Auditors typically deliver financial statements to calendar-year businesses in the spring. A useful tool that accompanies the annual report is the management letter. It may provide suggestions — based on industry best practices — on how to fortify internal control systems, streamline operations and reduce expenses.
Managers generally appreciate the suggestions found in management letters. But, realistically, they may not have time to implement those suggestions, because they’re focusing on daily business operations. Don’t let this happen at your company!
A management letter may address a broad range of topics, including segregation of duties, account reconciliations, physical asset security, credit policies, employee performance, safety, Internet use and expense reduction. In general, the write-up for each deficiency includes the following elements:
Observation. The auditor describes the condition, identifies the cause (if possible) and explains why it needs improvement.
Impact. This section quantifies the problem’s potential monetary effects and identifies any qualitative effects, such as decreased employee morale or delayed financial reporting.
Recommendation. Here, the auditor suggests a solution or lists alternative approaches if the appropriate course of action is unclear.
Some letters present deficiencies in order of significance or the potential for cost reduction. Others organize comments based on functional area or location.
What elements are required?
AICPA standards specifically require auditors to communicate two types of internal control deficiencies to management in writing:
1.Material weaknesses. These are defined as “a deficiency, or combination of deficiencies, in internal control, such that there is a reasonable possibility that a material misstatement of the organization’s financial statements will not be prevented or detected and corrected on a timely basis.”
2.Significant deficiencies. These are “less severe than a material weakness, yet important enough to merit attention by those charged with governance.”
Operating inefficiencies and other deficiencies in internal control systems aren’t necessarily required to be communicated in writing. However, most auditors include these less significant items in their management letters to inform their clients about risks and opportunities to improve operations.
Have you improved over time?
When you review last year’s management letter, consider comparing it to the letters you received for 2019 (and earlier). Often, the same items recur year after year. Comparing consecutive management letters can help track the results over time. But, be aware: Certain issues may autocorrect — or worsen — based on factors outside of management’s control, such as changes in technology or external market conditions. If you’re unsure how to implement a particular suggestion from your management letter, reach out to your audit team for more information.

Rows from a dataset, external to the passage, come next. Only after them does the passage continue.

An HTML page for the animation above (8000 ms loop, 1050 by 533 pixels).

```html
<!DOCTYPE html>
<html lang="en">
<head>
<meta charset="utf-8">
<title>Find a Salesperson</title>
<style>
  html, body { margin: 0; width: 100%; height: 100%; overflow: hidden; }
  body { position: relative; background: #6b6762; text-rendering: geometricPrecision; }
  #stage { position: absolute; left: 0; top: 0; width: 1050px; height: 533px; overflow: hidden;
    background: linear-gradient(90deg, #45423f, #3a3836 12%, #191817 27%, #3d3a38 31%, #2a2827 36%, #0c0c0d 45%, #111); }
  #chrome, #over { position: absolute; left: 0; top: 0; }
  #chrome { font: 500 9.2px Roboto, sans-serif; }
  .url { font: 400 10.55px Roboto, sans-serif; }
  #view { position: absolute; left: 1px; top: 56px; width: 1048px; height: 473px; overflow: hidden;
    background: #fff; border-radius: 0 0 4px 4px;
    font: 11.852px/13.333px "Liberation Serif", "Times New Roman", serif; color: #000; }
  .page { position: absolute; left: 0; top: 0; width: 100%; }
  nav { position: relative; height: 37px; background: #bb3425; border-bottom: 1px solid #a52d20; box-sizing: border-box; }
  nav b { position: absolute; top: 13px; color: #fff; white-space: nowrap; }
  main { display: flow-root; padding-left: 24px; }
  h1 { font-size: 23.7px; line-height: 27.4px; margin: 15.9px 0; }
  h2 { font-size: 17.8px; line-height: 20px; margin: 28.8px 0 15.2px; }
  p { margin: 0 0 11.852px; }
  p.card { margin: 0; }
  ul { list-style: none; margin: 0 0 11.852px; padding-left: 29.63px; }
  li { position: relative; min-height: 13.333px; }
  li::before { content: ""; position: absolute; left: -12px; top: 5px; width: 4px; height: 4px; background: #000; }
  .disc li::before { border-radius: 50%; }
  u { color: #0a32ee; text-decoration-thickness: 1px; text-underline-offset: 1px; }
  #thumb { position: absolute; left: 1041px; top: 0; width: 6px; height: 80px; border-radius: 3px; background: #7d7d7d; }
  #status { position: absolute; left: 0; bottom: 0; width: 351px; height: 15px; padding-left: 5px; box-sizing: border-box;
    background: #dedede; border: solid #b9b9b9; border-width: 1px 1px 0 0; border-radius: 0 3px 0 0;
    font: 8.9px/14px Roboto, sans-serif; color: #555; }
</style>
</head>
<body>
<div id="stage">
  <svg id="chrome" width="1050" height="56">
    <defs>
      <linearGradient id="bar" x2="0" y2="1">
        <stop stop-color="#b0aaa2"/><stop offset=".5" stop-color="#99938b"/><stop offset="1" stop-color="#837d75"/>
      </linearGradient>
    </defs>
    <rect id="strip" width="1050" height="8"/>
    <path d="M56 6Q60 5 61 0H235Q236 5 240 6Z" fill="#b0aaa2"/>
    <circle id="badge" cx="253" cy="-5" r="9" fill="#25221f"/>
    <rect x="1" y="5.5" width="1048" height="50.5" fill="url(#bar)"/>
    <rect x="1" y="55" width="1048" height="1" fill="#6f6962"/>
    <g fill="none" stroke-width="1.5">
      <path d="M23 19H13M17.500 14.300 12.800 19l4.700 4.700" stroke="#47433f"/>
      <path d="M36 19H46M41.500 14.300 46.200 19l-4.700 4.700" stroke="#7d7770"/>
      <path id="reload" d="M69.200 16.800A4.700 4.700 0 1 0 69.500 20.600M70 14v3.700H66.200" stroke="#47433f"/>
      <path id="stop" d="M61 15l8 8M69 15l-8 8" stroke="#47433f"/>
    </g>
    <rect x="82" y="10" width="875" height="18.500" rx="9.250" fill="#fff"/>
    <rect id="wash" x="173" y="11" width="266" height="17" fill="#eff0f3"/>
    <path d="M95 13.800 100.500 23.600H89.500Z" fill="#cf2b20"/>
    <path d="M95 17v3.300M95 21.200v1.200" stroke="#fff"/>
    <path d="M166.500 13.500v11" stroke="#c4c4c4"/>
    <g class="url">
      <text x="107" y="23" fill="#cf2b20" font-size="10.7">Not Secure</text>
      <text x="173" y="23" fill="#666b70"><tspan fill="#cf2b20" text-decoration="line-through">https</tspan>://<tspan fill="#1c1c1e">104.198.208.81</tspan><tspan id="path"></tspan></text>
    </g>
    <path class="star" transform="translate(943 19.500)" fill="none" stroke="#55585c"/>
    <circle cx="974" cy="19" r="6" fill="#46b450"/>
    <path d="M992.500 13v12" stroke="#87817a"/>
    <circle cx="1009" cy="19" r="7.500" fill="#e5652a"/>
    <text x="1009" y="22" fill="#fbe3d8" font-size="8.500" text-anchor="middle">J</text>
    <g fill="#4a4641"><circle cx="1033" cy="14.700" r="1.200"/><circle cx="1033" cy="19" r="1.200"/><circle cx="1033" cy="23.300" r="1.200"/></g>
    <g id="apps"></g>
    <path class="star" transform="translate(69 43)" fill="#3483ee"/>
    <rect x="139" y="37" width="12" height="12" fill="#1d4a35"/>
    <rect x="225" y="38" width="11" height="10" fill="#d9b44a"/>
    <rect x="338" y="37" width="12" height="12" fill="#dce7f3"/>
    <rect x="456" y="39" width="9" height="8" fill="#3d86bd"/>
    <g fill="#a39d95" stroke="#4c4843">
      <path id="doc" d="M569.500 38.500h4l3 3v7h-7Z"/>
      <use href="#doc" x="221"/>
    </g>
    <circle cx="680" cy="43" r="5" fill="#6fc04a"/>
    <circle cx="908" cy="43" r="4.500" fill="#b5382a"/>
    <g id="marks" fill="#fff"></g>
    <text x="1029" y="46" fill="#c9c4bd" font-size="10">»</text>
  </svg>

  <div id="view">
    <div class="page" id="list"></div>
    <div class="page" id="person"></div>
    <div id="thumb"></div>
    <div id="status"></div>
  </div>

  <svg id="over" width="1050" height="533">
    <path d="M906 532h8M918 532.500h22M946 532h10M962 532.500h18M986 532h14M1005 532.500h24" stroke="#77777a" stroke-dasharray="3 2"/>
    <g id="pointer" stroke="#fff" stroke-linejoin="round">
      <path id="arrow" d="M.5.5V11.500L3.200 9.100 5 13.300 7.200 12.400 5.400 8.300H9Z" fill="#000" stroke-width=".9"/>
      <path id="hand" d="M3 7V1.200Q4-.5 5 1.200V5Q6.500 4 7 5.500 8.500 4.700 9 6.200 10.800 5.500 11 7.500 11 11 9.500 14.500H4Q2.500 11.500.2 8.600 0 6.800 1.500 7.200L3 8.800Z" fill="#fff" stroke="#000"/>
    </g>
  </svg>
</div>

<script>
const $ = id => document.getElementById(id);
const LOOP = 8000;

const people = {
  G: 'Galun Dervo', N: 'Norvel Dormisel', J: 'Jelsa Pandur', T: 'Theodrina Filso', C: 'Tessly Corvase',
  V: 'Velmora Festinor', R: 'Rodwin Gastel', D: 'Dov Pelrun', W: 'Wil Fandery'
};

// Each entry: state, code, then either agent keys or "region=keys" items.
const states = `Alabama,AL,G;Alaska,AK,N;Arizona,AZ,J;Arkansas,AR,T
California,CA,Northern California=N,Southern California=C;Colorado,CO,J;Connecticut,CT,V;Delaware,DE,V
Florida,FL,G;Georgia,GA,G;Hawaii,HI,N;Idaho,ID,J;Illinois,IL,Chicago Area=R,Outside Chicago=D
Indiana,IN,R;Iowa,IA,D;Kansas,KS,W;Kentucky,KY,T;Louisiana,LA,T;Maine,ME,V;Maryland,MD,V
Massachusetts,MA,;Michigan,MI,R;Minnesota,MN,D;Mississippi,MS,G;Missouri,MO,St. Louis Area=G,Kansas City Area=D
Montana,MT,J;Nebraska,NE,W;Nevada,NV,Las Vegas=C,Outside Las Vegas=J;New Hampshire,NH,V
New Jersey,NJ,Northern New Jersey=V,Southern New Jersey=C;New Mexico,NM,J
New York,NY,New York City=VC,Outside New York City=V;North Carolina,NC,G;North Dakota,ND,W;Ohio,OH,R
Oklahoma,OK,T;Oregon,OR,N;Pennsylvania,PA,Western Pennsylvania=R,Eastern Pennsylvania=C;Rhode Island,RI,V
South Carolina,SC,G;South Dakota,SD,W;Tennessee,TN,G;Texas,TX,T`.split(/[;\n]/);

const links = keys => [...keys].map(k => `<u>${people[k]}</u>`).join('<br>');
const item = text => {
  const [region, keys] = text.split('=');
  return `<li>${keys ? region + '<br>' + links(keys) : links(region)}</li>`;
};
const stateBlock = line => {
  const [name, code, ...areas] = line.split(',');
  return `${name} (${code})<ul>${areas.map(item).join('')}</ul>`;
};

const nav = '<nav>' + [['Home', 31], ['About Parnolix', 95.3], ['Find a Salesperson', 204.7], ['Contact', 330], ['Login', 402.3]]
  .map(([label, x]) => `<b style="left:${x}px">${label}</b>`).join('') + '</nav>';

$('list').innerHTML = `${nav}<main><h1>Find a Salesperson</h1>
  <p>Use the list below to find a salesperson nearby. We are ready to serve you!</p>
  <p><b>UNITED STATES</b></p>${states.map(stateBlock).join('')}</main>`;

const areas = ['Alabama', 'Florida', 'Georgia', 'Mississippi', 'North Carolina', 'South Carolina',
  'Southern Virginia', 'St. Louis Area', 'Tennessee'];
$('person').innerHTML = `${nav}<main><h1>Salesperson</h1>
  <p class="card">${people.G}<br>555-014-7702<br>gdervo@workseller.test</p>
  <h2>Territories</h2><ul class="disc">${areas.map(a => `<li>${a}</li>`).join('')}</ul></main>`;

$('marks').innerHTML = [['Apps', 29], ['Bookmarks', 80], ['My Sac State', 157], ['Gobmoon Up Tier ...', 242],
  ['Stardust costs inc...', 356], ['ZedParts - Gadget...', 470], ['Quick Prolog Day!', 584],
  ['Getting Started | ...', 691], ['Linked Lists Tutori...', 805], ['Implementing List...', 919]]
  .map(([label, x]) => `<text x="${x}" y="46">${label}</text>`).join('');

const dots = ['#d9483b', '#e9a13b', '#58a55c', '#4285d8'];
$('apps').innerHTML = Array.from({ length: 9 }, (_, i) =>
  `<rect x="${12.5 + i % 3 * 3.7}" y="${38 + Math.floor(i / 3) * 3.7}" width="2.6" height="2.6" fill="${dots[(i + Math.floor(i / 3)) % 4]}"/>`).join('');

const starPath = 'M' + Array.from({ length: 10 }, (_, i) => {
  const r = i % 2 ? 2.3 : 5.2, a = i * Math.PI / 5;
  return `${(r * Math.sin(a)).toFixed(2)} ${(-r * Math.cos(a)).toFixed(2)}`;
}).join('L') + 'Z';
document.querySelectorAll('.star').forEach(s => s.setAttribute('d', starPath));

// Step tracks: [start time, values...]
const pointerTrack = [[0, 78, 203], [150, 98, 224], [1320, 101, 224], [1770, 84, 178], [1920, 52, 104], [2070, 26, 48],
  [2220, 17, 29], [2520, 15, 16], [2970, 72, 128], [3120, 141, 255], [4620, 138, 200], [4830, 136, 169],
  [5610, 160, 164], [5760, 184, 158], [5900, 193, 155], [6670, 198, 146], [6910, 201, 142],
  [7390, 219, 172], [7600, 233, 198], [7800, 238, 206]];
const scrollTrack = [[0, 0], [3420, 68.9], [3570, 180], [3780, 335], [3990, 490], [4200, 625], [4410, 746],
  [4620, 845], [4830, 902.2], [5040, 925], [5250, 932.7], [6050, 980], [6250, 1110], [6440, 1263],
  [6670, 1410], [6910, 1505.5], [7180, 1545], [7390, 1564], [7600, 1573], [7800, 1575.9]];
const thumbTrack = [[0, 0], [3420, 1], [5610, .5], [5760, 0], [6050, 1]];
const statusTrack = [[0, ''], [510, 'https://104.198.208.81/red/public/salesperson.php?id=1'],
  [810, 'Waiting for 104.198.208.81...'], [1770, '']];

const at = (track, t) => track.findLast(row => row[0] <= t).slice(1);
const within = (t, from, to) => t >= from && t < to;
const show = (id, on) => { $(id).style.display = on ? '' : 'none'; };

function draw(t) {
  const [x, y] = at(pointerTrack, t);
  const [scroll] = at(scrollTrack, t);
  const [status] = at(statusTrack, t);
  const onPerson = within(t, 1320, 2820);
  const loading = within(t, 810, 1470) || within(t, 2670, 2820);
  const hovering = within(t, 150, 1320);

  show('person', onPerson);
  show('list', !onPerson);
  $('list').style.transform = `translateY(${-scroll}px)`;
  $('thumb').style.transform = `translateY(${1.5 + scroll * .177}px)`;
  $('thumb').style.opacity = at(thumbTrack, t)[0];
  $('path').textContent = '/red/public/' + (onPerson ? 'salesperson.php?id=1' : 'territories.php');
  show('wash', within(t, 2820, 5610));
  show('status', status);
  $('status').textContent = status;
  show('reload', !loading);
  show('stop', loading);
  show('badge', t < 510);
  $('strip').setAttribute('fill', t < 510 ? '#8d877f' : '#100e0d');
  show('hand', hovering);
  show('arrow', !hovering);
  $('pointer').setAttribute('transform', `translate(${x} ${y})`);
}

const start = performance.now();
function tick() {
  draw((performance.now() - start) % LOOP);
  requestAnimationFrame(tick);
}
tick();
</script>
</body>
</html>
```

We highly recommend you confer with your Miller Kaplan advisor to understand your specific situation and how this may impact you.